"When we upgrade or update products legal obligations may in some circumstances require that we maintain the ability to provide information in response to a law enforcement or national security request," reads a portion of Microsoft’s response.So even if we take Microsoft's word that the Kinect doesn't US citizens, at least, could theoretically trust in the courts.While the Xbox One isn’t a router, Patel thinks the same concept could theoretically be applied to open devices like the Kinect to wiretapping."If you have a technology that the government doesn't have access to, and the government is basically requiring the provider to build in access — whether the technology is encryption or something like the Kinect, it's the same principle," she told us.

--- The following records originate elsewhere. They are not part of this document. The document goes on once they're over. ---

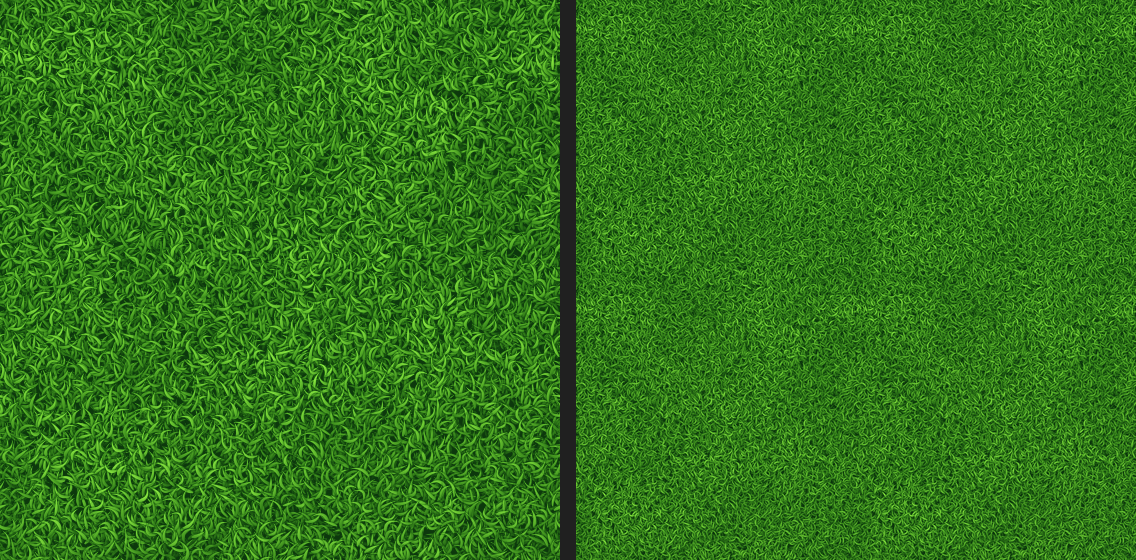
Left, the tile; right, the same tile 2 across and 2 down.
A Shadertoy shader for this texture:

```glsl
// Dense lawn of short, curved grass blades that tiles seamlessly.
// Layers of jittered blades on a wrapping grid are painted from deep to high;
// each blade casts a soft shadow, and a tone ramp turns the result green.

#define CELLS 42.0           // grid cells across the canvas
#define LAYERS 10            // stacked blade layers
#define BLADE_LENGTH 0.036   // longest blade
#define BLADE_WIDTH 0.0031   // half width of the widest blade
#define BEND 0.010           // strongest sideways curve
#define LEAN 1.35            // largest tilt from upright, radians
#define SHADOW_SIZE 0.0042
#define SHADOW_DEPTH 0.36
#define TONE_SPREAD 0.40     // tone difference between blades
#define TIP_LIGHT 0.42       // brightening from root to tip
#define FOLD_LIGHT 0.09      // contrast between the two blade halves
#define PATCH_LIGHT 0.12     // broad light and dark patches

// Integer hash: three values from 0 to 1
vec3 hash3(ivec3 key) {
    uvec3 v = uvec3(key) * 1664525u + 1013904223u;
    v.x += v.y * v.z; v.y += v.z * v.x; v.z += v.x * v.y;
    v ^= v >> 16u;
    v.x += v.y * v.z; v.y += v.z * v.x; v.z += v.x * v.y;
    return vec3(v >> 8u) / 16777216.0;
}

float latticeValue(vec2 corner, float period) {
    return hash3(ivec3(mod(corner, period), 97)).x;
}

// Smooth value noise that wraps after one canvas
float wrapNoise(vec2 uv, float period) {
    vec2 cell = floor(uv * period);
    vec2 f = fract(uv * period);
    f = f * f * (3.0 - 2.0 * f);
    float low = mix(latticeValue(cell, period),
                    latticeValue(cell + vec2(1, 0), period), f.x);
    float high = mix(latticeValue(cell + vec2(0, 1), period),
                     latticeValue(cell + vec2(1, 1), period), f.x);
    return mix(low, high, f.y);
}

// Paints one blade, centred on offset zero, and its shadow over the tone
float paintBlade(float tone, vec2 offset, ivec3 key, float height, float pixel) {
    vec3 shape = hash3(key + ivec3(0, 0, 200));
    vec3 look = hash3(key + ivec3(0, 0, 400));
    float angle = (shape.x * 2.0 - 1.0) * LEAN;
    vec2 axis = vec2(sin(angle), cos(angle));
    float bladeLength = BLADE_LENGTH * mix(0.6, 1.0, shape.y);
    float bend = BEND * (shape.z * 2.0 - 1.0);

    // Position along the blade (0 root, 1 tip) and sideways from its curve
    float along = dot(offset, axis) / bladeLength + 0.5;
    float middle = along - 0.5;
    float side = dot(offset, vec2(axis.y, -axis.x))
               - bend * (4.0 * middle * middle - 0.5);
    float slope = 8.0 * bend * middle / bladeLength;
    side *= inversesqrt(1.0 + slope * slope);

    // Narrow root, full belly and pointed tip
    float width = BLADE_WIDTH * mix(0.65, 1.0, look.x)
                * (1.0 - along) * (1.0 + 1.2 * along)
                * smoothstep(-0.25, 0.3, along);
    float dist = abs(side) - width;
    dist = max(dist, max(-along, along - 1.0) * bladeLength);

    float shadow = 1.0 - smoothstep(0.0, SHADOW_SIZE, dist);
    tone *= 1.0 - SHADOW_DEPTH * shadow;

    float fold = clamp(-side / max(width, 0.0005), -1.0, 1.0);
    float bladeTone = mix(0.35, 0.95, height)
                    + TONE_SPREAD * (look.y - 0.5)
                    + TIP_LIGHT * middle + FOLD_LIGHT * fold;
    float cover = 1.0 - smoothstep(-pixel, pixel, dist);
    return mix(tone, min(bladeTone, 1.12), cover);
}

// Dark to bright green
vec3 grassColor(float tone) {
    vec3 deepGreen = vec3(0.05, 0.22, 0.05);
    vec3 rise = vec3(0.23, 0.54, 0.05);
    vec3 warmth = vec3(0.13, 0.0, 0.09);
    return deepGreen + tone * (rise + tone * warmth);
}

void mainImage(out vec4 fragColor, in vec2 fragCoord) {
    vec2 uv = fragCoord / iResolution.xy;
    float pixel = 0.7 / iResolution.y;
    vec2 home = floor(uv * CELLS);
    float tone = 0.0;

    // Painter's order: deep layers first, upper rows before lower rows
    for (int layer = 0; layer < LAYERS; layer++) {
        float height = float(layer) / float(LAYERS - 1);
        for (int row = 1; row >= -1; row--) {
            for (int column = -1; column <= 1; column++) {
                vec2 cell = home + vec2(column, row);
                ivec3 key = ivec3(mod(cell, CELLS), layer + 1);
                vec2 offset = uv * CELLS - cell - hash3(key).xy;
                if (dot(offset, offset) < 1.0) {
                    tone = paintBlade(tone, offset / CELLS, key, height, pixel);
                }
            }
        }
    }

    tone *= 1.0 + PATCH_LIGHT * (2.0 * wrapNoise(uv, 9.0) - 1.0);
    fragColor = vec4(grassColor(tone), 1.0);
}
```
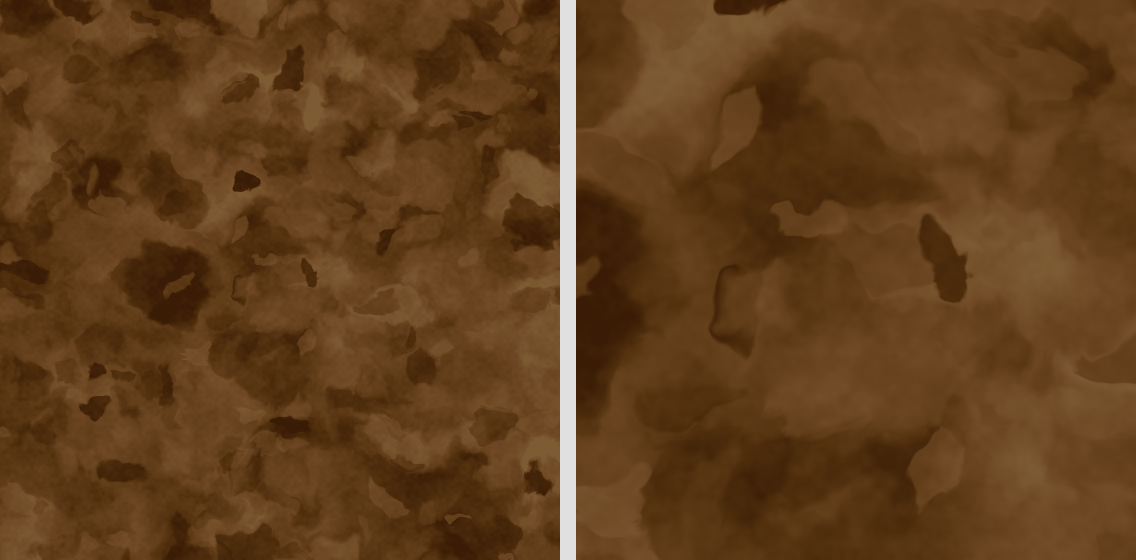
Left: the whole. Right: its middle third, enlarged.
This texture is drawn by a WebGL 2 fragment shader. Its source:

```glsl
#version 300 es
precision highp float;
// Mottled brown surface of ragged overlapping daubs, dark chips and fine grain.

uniform vec2 u_resolution;
out vec4 fragColor;

float hash(vec2 p) {
    return fract(sin(dot(p, vec2(127.1, 311.7))) * 43758.5453);
}

vec2 hash2(vec2 p) {
    return vec2(hash(p), hash(p + vec2(37.3, 91.7)));
}

float valueNoise(vec2 p) {
    vec2 cell = floor(p);
    vec2 f = fract(p);
    f = f * f * (3.0 - 2.0 * f);
    float low = mix(hash(cell), hash(cell + vec2(1.0, 0.0)), f.x);
    float high = mix(hash(cell + vec2(0.0, 1.0)), hash(cell + 1.0), f.x);
    return mix(low, high, f.y);
}

// Centred around zero, roughly -0.5 to 0.5
float fbm(vec2 p, int octaves) {
    float sum = 0.0;
    float amplitude = 0.5;
    for (int i = 0; i < octaves; i++) {
        sum += amplitude * (valueNoise(p) - 0.5);
        p = mat2(1.6, 1.2, -1.2, 1.6) * p + 17.3;
        amplitude *= 0.5;
    }
    return sum;
}

vec2 warp(vec2 p, float frequency, float amount) {
    vec2 q = p * frequency;
    return p + amount * vec2(fbm(q + 3.1, 4), fbm(q + 47.9, 4));
}

mat2 rotation(float angle) {
    float c = cos(angle);
    float s = sin(angle);
    return mat2(c, s, -s, c);
}

// Paints one layer of scattered ellipses over the given tone.
// toneRange: darkest and lightest paint; sizeRange: radii in cells.
float paintDaubs(float tone, vec2 p, float cells, float seed, float density,
                 vec2 toneRange, vec2 sizeRange, float opacity, float maxSoftness) {
    vec2 q = p * cells + seed * 7.37;
    vec2 home = floor(q);
    for (int j = -1; j <= 1; j++) {
        for (int i = -1; i <= 1; i++) {
            vec2 cell = home + vec2(i, j);
            vec2 key = cell + seed * 13.7;
            vec2 centre = cell + 0.2 + 0.6 * hash2(key);
            vec2 pick = hash2(key + 5.3);
            vec2 radii = mix(sizeRange.xx, sizeRange.yy, hash2(key + 11.9));
            radii *= vec2(1.0, 0.85);
            vec2 local = rotation(0.9 * (pick.x - 0.5)) * (q - centre);
            float softness = mix(0.12, maxSoftness, pick.y);
            float mask = 1.0 - smoothstep(1.0 - softness, 1.0, length(local / radii));
            mask *= step(hash(key + 23.1), density);
            float paint = mix(toneRange.x, toneRange.y, hash(key + 31.7));
            tone = mix(tone, paint, mask * opacity * mix(0.5, 1.0, pick.x));
        }
    }
    return tone;
}

vec3 brownRamp(float tone) {
    vec3 stops[5] = vec3[5](
        vec3(0.25, 0.13, 0.03), vec3(0.31, 0.18, 0.05), vec3(0.37, 0.23, 0.09),
        vec3(0.42, 0.27, 0.13), vec3(0.46, 0.32, 0.17));
    float x = clamp(tone * 4.0, -0.4, 4.8);
    int i = int(clamp(floor(x), 0.0, 3.0));
    return mix(stops[i], stops[i + 1], x - float(i));
}

void main() {
    vec2 p = gl_FragCoord.xy / u_resolution.y;
    vec2 bent = warp(p, 11.0, 0.1);
    bent = warp(bent, 34.0, 0.036);
    bent = warp(bent, 110.0, 0.007);

    // Broad clouds under daubs of decreasing size
    float tone = 0.56 + 0.9 * fbm(p * vec2(4.0, 5.0), 4);
    vec2 wide = vec2(-0.25, 1.35);
    vec2 sizes = vec2(0.35, 0.8);
    tone = paintDaubs(tone, bent, 6.0, 1.0, 0.9, wide, sizes, 0.75, 0.9);
    tone = paintDaubs(tone, bent, 9.0, 2.0, 0.85, wide, sizes, 0.65, 0.9);
    tone = paintDaubs(tone, bent, 14.0, 3.0, 0.75, wide, sizes, 0.55, 0.8);
    tone = paintDaubs(tone, bent, 22.0, 4.0, 0.6, wide, sizes, 0.4, 0.8);

    // Crisp dark chips and small pale flecks
    tone = paintDaubs(tone, bent, 11.0, 5.0, 0.17, vec2(-0.1, 0.15), vec2(0.16, 0.48), 0.95, 0.4);
    tone = paintDaubs(tone, bent, 17.0, 6.0, 0.1, vec2(0.75, 1.0), vec2(0.2, 0.5), 0.7, 0.7);

    // Stronger contrast, then stains and fine grain
    tone = 0.57 + 1.22 * (tone - 0.56);
    tone += 0.42 * fbm(p * 26.0, 4);
    tone += 0.28 * fbm(p * 140.0, 2);

    fragColor = vec4(brownRamp(tone), 1.0);
}
```
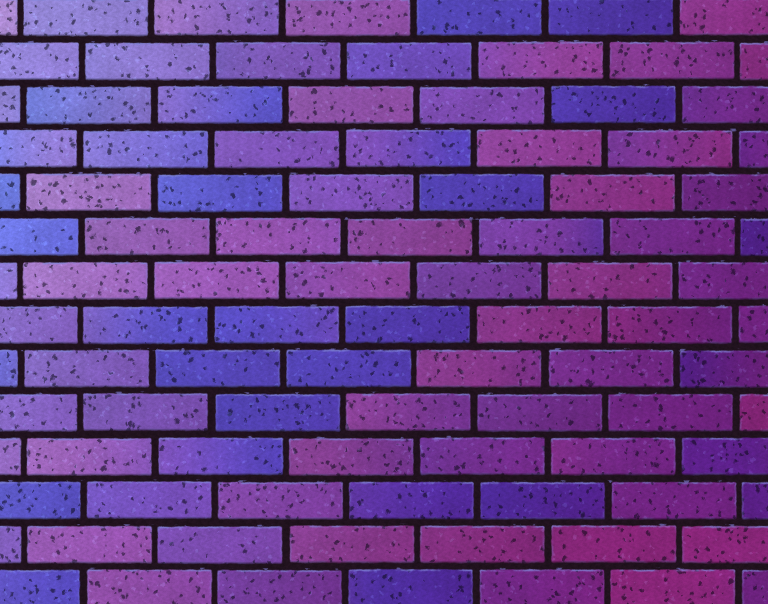
Give the GLSL for this texture, as a WebGL 2 fragment shader.

```glsl
#version 300 es
precision highp float;
// Running-bond brick wall in violet light, with pitted faces and pale chipped rims.
uniform vec2 u_resolution;
out vec4 fragColor;

float hash(vec2 p) {
  vec3 q = fract(p.xyx * vec3(0.1031, 0.1030, 0.0973));
  q += dot(q, q.yzx + 33.33);
  return fract((q.x + q.y) * q.z);
}

// Layered sines, roughly -1 to 1
float waves(vec2 p) {
  float sum = 0.0, amp = 0.5;
  for (int i = 0; i < 4; i++) {
    sum += amp * sin(p.x + 1.7 * sin(p.y)) * cos(p.y * 0.9 + sin(p.x * 0.8));
    p = mat2(1.5, 1.1, -1.1, 1.5) * p + 2.3;
    amp *= 0.6;
  }
  return sum;
}

// Cellular noise: signed distance to scattered specks, only some cells hold one
float specks(vec2 p, float density) {
  vec2 cell = floor(p);
  float nearest = 1.0;
  for (int y = -1; y <= 1; y++)
    for (int x = -1; x <= 1; x++) {
      vec2 c = cell + vec2(x, y);
      vec2 center = c + vec2(hash(c), hash(c + 71.3));
      float chance = hash(c + 19.7);
      float radius = chance < density ? mix(0.12, 0.38, hash(c + 43.1)) : -1.0;
      nearest = min(nearest, length(p - center) - radius);
    }
  return nearest;
}

float roundedBox(vec2 p, vec2 halfSize, float radius) {
  vec2 q = abs(p) - halfSize + radius;
  return length(max(q, 0.0)) + min(max(q.x, q.y), 0.0) - radius;
}

void main() {
  // Canvas position from the upper left, then in units of one course height
  vec2 uv = vec2(gl_FragCoord.x, u_resolution.y - gl_FragCoord.y) / u_resolution.x;
  vec2 wall = uv * 17.47;
  float pixel = 17.47 / u_resolution.x;

  // Courses and bricks, alternate courses shifted
  float course = floor(wall.y + 0.113);
  float shift = mod(course, 2.0) < 0.5 ? 0.168 : 0.626;
  shift += 0.03 * (hash(vec2(course, 5.0)) - 0.5);
  float along = uv.x * 5.86 - shift;
  vec2 id = vec2(floor(along), course) + 20.0;
  vec2 local = vec2((fract(along) - 0.5) * 2.981, fract(wall.y + 0.113) - 0.5);
  local += 0.03 * (vec2(hash(id + 3.1), hash(id + 8.6)) - 0.5);

  // Brick outline, slightly ragged
  float grain = waves(wall * 25.0);
  float ragged = 0.013 * waves(wall * 9.0) + 0.007 * grain;
  float edge = roundedBox(local, vec2(1.415, 0.422), 0.04) + ragged;
  float face = 1.0 - smoothstep(-pixel, pixel, edge);

  // Light falls from pale lavender at upper left to magenta at lower right
  float fall = clamp(uv.x * 0.86 + uv.y * 0.5 + 0.08 * (hash(id + 2.2) - 0.5), 0.0, 1.1);
  vec3 color = mix(vec3(0.58, 0.53, 0.85), vec3(0.48, 0.31, 0.70), smoothstep(0.0, 0.5, fall));
  color = mix(color, vec3(0.42, 0.13, 0.48), smoothstep(0.4, 1.1, fall));

  // Each brick leans blue or pink, some fading along their length
  float lean = hash(id * 1.7 + 11.0) + 0.16 * (hash(id + 31.0) - 0.5) * local.x;
  float blue = smoothstep(0.68, 0.86, lean) * (1.0 - 0.5 * smoothstep(0.8, 1.2, fall));
  float pink = 1.0 - smoothstep(0.15, 0.38, lean);
  color += blue * vec3(-0.14, -0.02, 0.05) + pink * vec3(0.09, 0.01, -0.03);
  color *= 0.96 + 0.1 * hash(id + 57.0);

  // Fired clay surface: cloudy tone, fine grain, pits and bright grit
  color *= 1.0 + 0.05 * waves(wall * vec2(1.6, 2.6)) + 0.09 * grain;
  vec2 warped = wall + 0.05 * vec2(waves(wall * 14.0), waves(wall.yx * 14.0 + 7.0));
  float soft = 0.08 + pixel * 4.0;
  float pit = 1.0 - smoothstep(-soft, soft, specks(warped * vec2(8.0, 7.0), 0.23));
  float grit = 1.0 - smoothstep(-soft, soft, specks(warped * 9.0 + 40.0, 0.13));
  color = mix(color, color * 0.3 + vec3(0.02, 0.02, 0.05), 0.75 * pit);
  color = mix(color, color + vec3(0.08, 0.13, 0.15), 0.6 * grit);

  // Pale rim, strongest on top, and a shaded lower edge
  float rim = smoothstep(-0.065, -0.015, edge);
  float top = smoothstep(0.3, 0.4, -local.y);
  float worn = smoothstep(-0.5, 0.4, waves(wall * 5.0 + 9.0));
  color = mix(color, vec3(0.50, 0.52, 0.84), rim * worn * mix(0.3, 0.75, top));
  color *= 1.0 - 0.35 * rim * smoothstep(0.34, 0.42, local.y);

  // Dark joints, with crumbs of mortar along the tops of bricks
  vec3 joint = vec3(0.125, 0.07, 0.115) * (1.0 + 0.2 * grain);
  float crumb = 1.0 - smoothstep(-soft, soft, specks(warped * vec2(5.0, 8.0) + 90.0, 0.16));
  crumb *= smoothstep(0.38, 0.42, -local.y) * (1.0 - smoothstep(0.45, 0.48, -local.y));
  joint = mix(joint, vec3(0.42, 0.40, 0.68), 0.8 * crumb);

  fragColor = vec4(mix(joint, color, face), 1.0);
}
```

Your phone faces the inside of a pocket, a purse, or lies flat on a table."If you were collecting information through this Xbox device, then clearly it's in the United States at the very least, and then the fact that it’s inside your home also makes it more difficult for them," she said. "It would be a flat violation of what little remains of the Fourth Amendment if the government had the ability to spy on you inside your house via a game system to which it had a backdoor," he told us.